A report from the court’s Office of the Prosecutor released on December 14 shows that earlier this year communication was submitted that said the court had jurisdiction over alleged Chinese persecution of the Uyghurs ethnic minority because part of the crime had been committed in a state party to the ICC.
China is not a member of the ICC, but the communication said that Uyghurs were arrested, or “abducted,” in Cambodia and Tajikistan and sent back to China, which meant that part of the crime had occurred in an ICC member state.
The prosecutor’s office said this precondition was not sufficient for the court to exercise territorial jurisdiction for a majority of the alleged crimes, such as genocide, crimes against humanity, torture, or other inhumane acts.
The office did look into the alleged acts of deportations and found that it may have deviated from local and international law.
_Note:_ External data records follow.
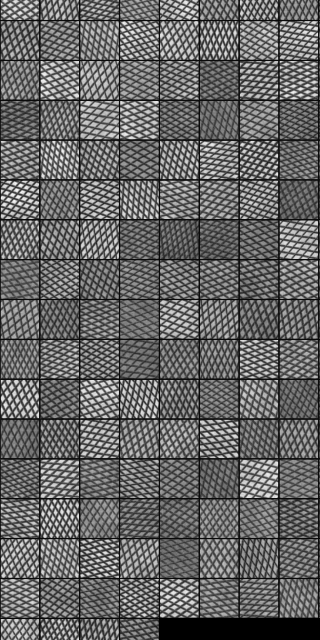
A Shadertoy shader for this pattern:

```glsl
#define COLUMNS 8.03
#define ROW_SHIFT 0.545
#define FRAME_HALF 0.018
#define FRAME_TONE 0.04
#define STRAND_HALF 0.010
#define STRAND_SOFT 0.032
#define ROUNDING 0.014
#define TILT 0.72
#define GRAIN 0.09
#define EMPTY_FROM 4.0

float hash(vec2 p) {
    vec3 q = fract(vec3(p.xyx) * 0.1031);
    q += dot(q, q.yzx + 33.33);
    return fract((q.x + q.y) * q.z);
}

float noise(vec2 p) {
    vec2 i = floor(p), f = fract(p);
    f = f * f * (3.0 - 2.0 * f);
    return mix(mix(hash(i), hash(i + vec2(1, 0)), f.x),
               mix(hash(i + vec2(0, 1)), hash(i + vec2(1, 1)), f.x), f.y);
}

float smoothMin(float a, float b, float k) {
    float h = max(k - abs(a - b), 0.0) / k;
    return min(a, b) - h * h * k * 0.25;
}

// Grey tone of one swatch of woven diamond mesh; p runs from -0.5 to 0.5
float meshTone(vec2 p, vec2 id, float px) {
    vec2 seed = id * 7.0 + 3.0;
    float turn = (hash(seed) - 0.5) * TILT + (hash(seed + 1.3) < 0.45 ? 1.5708 : 0.0);
    float c = cos(turn), s = sin(turn);
    vec2 q = mat2(c, -s, s, c) * p;
    q += 0.02 * (vec2(noise(p * 3.0 + seed), noise(p * 3.0 - seed)) - 0.5);

    // Two crossing strand families
    vec2 diamond = vec2(mix(0.25, 0.36, hash(seed + 2.1)), mix(0.145, 0.195, hash(seed + 3.7)));
    vec2 lattice = vec2(q.x / diamond.x + q.y / diamond.y, q.x / diamond.x - q.y / diamond.y);
    lattice += vec2(hash(seed + 4.9), hash(seed + 5.3));
    vec2 offset = (fract(lattice) - 0.5) / length(1.0 / diamond);
    vec2 dist = abs(offset);
    dist.y += 0.012 * (hash(seed + 6.1) - 0.4);
    float gap = smoothMin(dist.x, dist.y, ROUNDING);

    // Dark strands, pale openings, a lit rim on one side
    float light = mix(0.48, 0.86, hash(seed + 8.2));
    float dark = mix(0.21, 0.29, hash(seed + 9.4));
    float open = smoothstep(STRAND_HALF - px * 0.3, STRAND_HALF + STRAND_SOFT + px * 0.3, gap);
    float tone = mix(dark, light, open);
    vec2 rim = sign(offset) * smoothstep(0.0, 0.02, dist) * (1.0 - smoothstep(0.02, 0.05, dist));
    tone += 0.05 * (rim.x - rim.y);

    // Uneven lighting and fine grain
    tone *= 0.9 + 0.2 * noise(p * 2.5 + seed * 1.7);
    return tone + GRAIN * (noise((p + id) * 28.0) - 0.5);
}

void mainImage(out vec4 fragColor, in vec2 fragCoord) {
    float px = COLUMNS / iResolution.x;
    vec2 p = fragCoord * px + vec2(0.0, 1.0 - ROW_SHIFT);
    vec2 id = floor(p);
    vec2 cell = fract(p) - 0.5;
    float tone = meshTone(cell, id, px);

    // Black frame between swatches
    vec2 edge = 0.5 - abs(cell);
    float inside = smoothstep(FRAME_HALF - px * 0.5, FRAME_HALF + px * 0.5, min(edge.x, edge.y));
    tone = mix(FRAME_TONE, tone, inside);

    // Unfilled end of the lowest row
    if (id.y < 0.5 && id.x >= EMPTY_FROM) tone = 0.0;
    fragColor = vec4(vec3(clamp(tone, 0.0, 1.0)), 1.0);
}
```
“The Office observes that while the transfers of persons from Cambodia and Tajikistan to China appear to raise concerns with respect to their conformity with national and international law...it does not appear that such conduct would amount to the crime against humanity of deportation under article 7(1)(d) of the Statute within the jurisdiction of the Court,” reads the document.
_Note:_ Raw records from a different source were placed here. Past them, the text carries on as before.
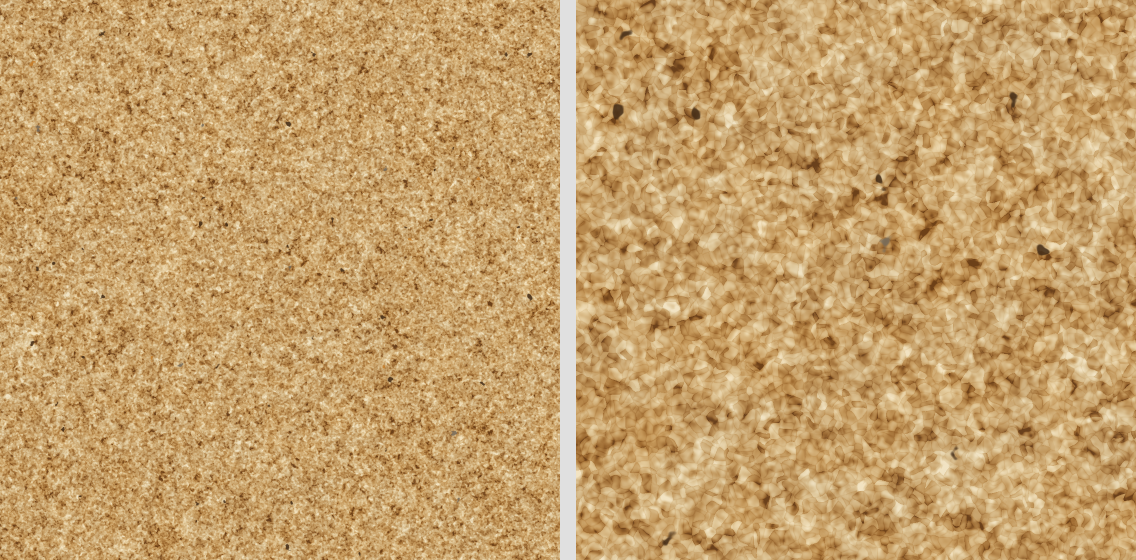
Left: the whole. Right: its middle third, enlarged.
Write a Shadertoy shader that draws this texture.

```glsl
vec3 hash3(vec2 cell, uint seed) {
    uvec2 q = uvec2(ivec2(cell));
    uint h = q.x * 1597334673u ^ q.y * 3812015801u ^ seed * 2798796u;
    vec3 r;
    for (int i = 0; i < 3; i++) {
        h = (h ^ (h >> 16)) * 2146121005u;
        h = (h ^ (h >> 15)) * 2221713035u;
        h ^= h >> 16;
        r[i] = float(h >> 8) / 16777216.0;
    }
    return r;
}

float noise(vec2 p, uint seed) {
    vec2 cell = floor(p), f = fract(p);
    f = f * f * (3.0 - 2.0 * f);
    float low = mix(hash3(cell, seed).x, hash3(cell + vec2(1, 0), seed).x, f.x);
    float high = mix(hash3(cell + vec2(0, 1), seed).x, hash3(cell + 1.0, seed).x, f.x);
    return mix(low, high, f.y) - 0.5;
}

// Nearest grain: distance, gap to its neighbour, random shade
vec3 grains(vec2 p, uint seed) {
    vec2 cell = floor(p);
    float nearest = 9.0, second = 9.0, shade = 0.0;
    for (int y = -1; y <= 1; y++)
    for (int x = -1; x <= 1; x++) {
        vec2 c = cell + vec2(x, y);
        vec3 r = hash3(c, seed);
        float d = length(c + r.xy - p);
        if (d < nearest) {
            second = nearest;
            nearest = d;
            shade = r.z;
        } else second = min(second, d);
    }
    return vec3(nearest, second - nearest, shade);
}

vec3 sandRamp(float tone) {
    vec3 color = mix(vec3(0.42, 0.25, 0.10), vec3(0.61, 0.41, 0.19), clamp(tone + 1.0, 0.0, 1.0));
    color = mix(color, vec3(0.76, 0.59, 0.355), clamp(tone / 2.0, 0.0, 1.0));
    color = mix(color, vec3(0.875, 0.775, 0.59), clamp((tone - 2.0) / 3.0, 0.0, 1.0));
    return mix(color, vec3(0.95, 0.89, 0.76), clamp((tone - 5.0) / 2.0, 0.0, 1.0));
}

// Rare mineral specks: mostly dark, a few grey or amber
vec3 addSpecks(vec3 color, vec2 uv) {
    vec2 p = uv * 24.0, cell = floor(p);
    vec3 place = hash3(cell, 31u), kind = hash3(cell, 32u);
    vec2 d = fract(p) - mix(vec2(0.25), vec2(0.75), place.xy);
    float angle = kind.y * 6.283;
    d = mat2(cos(angle), sin(angle), -sin(angle), cos(angle)) * d;
    float dist = length(d * vec2(0.75, 1.2)) + 0.13 * noise(uv * 300.0, 33u);
    float radius = mix(0.04, 0.10, kind.z * kind.z);
    vec3 mineral = vec3(0.25, 0.16, 0.08);
    if (kind.x > 0.75) mineral = vec3(0.46, 0.42, 0.36);
    if (kind.x > 0.87) mineral = vec3(0.77, 0.48, 0.15);
    float mask = step(place.z, 0.08) * (1.0 - smoothstep(radius - 0.025, radius + 0.025, dist));
    return mix(color, mineral, 0.85 * mask);
}

vec3 sand(vec2 uv) {
    vec2 p = mat2(0.94, 0.34, -0.34, 0.94) * uv + 3.0;
    vec2 warped = p + 0.005 * vec2(noise(p * 170.0, 1u), noise(p * 170.0, 2u));
    vec3 fine = grains(warped * 215.0, 3u);
    vec3 coarse = grains(warped * 110.0, 4u);

    // Broad drifts and clumps
    float tone = 3.04;
    tone += 0.55 * noise(uv * vec2(14.0, 24.0), 5u);
    tone += 0.8 * noise(p * 42.0, 6u);
    tone += 1.9 * noise(warped * 85.0, 7u);
    tone += 2.6 * noise(warped * 150.0, 8u);

    // Individual grains and the shade between them
    tone += 2.9 * (fine.z - 0.5) + 0.9 * (coarse.z - 0.5);
    tone += 3.5 * noise(p * 340.0, 9u);
    tone -= 0.7 * (1.0 - smoothstep(0.0, 0.3, fine.y));
    tone += 0.5 * (0.45 - fine.x);

    // Deep pits and pale quartz
    float pit = noise(warped * 110.0, 10u) + 0.5 * noise(warped * 210.0, 11u);
    tone -= 1.8 * smoothstep(0.28, 0.52, pit);
    tone += 1.5 * step(0.975, coarse.z) * (1.0 - smoothstep(0.3, 0.5, coarse.x));

    vec3 color = sandRamp(tone);
    color += vec3(0.02, 0.0, -0.025) * noise(p * 60.0, 12u);
    return addSpecks(color, uv);
}

void mainImage(out vec4 fragColor, in vec2 fragCoord) {
    // Four samples per pixel keep the grain edges smooth
    vec3 color = vec3(0.0);
    for (int i = 0; i < 4; i++) {
        vec2 offset = vec2(i % 2, i / 2) * 0.5 - 0.25;
        color += sand((fragCoord + offset) / iResolution.y);
    }
    fragColor = vec4(color / 4.0, 1.0);
}
```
“Accordingly, the Office determined that there was no basis to proceed at this time,” it added.
The deportations happened in December 2009, when the Cambodian government raided a shelter run by the United Nations refugee agency in Phnom Penh and detained 22 Uyghurs seeking asylum.
They were deported the next day in a chartered flight sent by the Chinese government.
Deputy Prime Minister Sar Kheng reportedly said to UN officials later that the government was then in a “difficult position due to pressure from outside forces”, according to British journalist Bill Hayton, who wrote about the incident in his 2014 book “South China Sea.”
The day after the Uyghurs were deported, then-Chinese Vice President Xi Jinping made a short visit to Cambodia with a pledge of $1.2 billion in aid to Prime Minister Hun Sen’s government.
The U.S. government responded by halting the delivery of 200 military vehicles to Cambodia, only for the Chinese government to announce another aid package for 256 military vehicles.
Interior Ministry Spokesperson Khieu Sopheak defended the decade-old action on Wednesday and denied that China pressured Cambodia to deport the Uyghurs.
“Cambodia eats in Cambodia’s house, while China eats in China’s house,” Khieu Sopheak said, using a metaphor to explain the principle of non-interference between the two countries.
He said Cambodian authorities were only “enforcing their own laws” in arresting the “undocumented” Uyghur refugees.
“And even if you are ICC officials or those [who lodged the complaints], you will be arrested if you happen to enter Cambodia illegally,” Khieu Sopheak said.
Cambodia was among 37 states joining a petition in July last year, at the United Nations’ Human Rights Council in Geneva, in support of China’s policies in Xinjiang province, where a large number of Uyghurs live.
Phil Robertson, deputy director of Human Rights Watch’s Asia division, said ICC’s refusal to investigate the deportations in Cambodia did not justify the action of sending back people seeking asylum.
“That action [deportation] showed PM Hun Sen operating in his most crude, rights-abusing way by trading refugees’ lives to China in exchange for a big payout in political and financial assistance,” Robertson said in an email.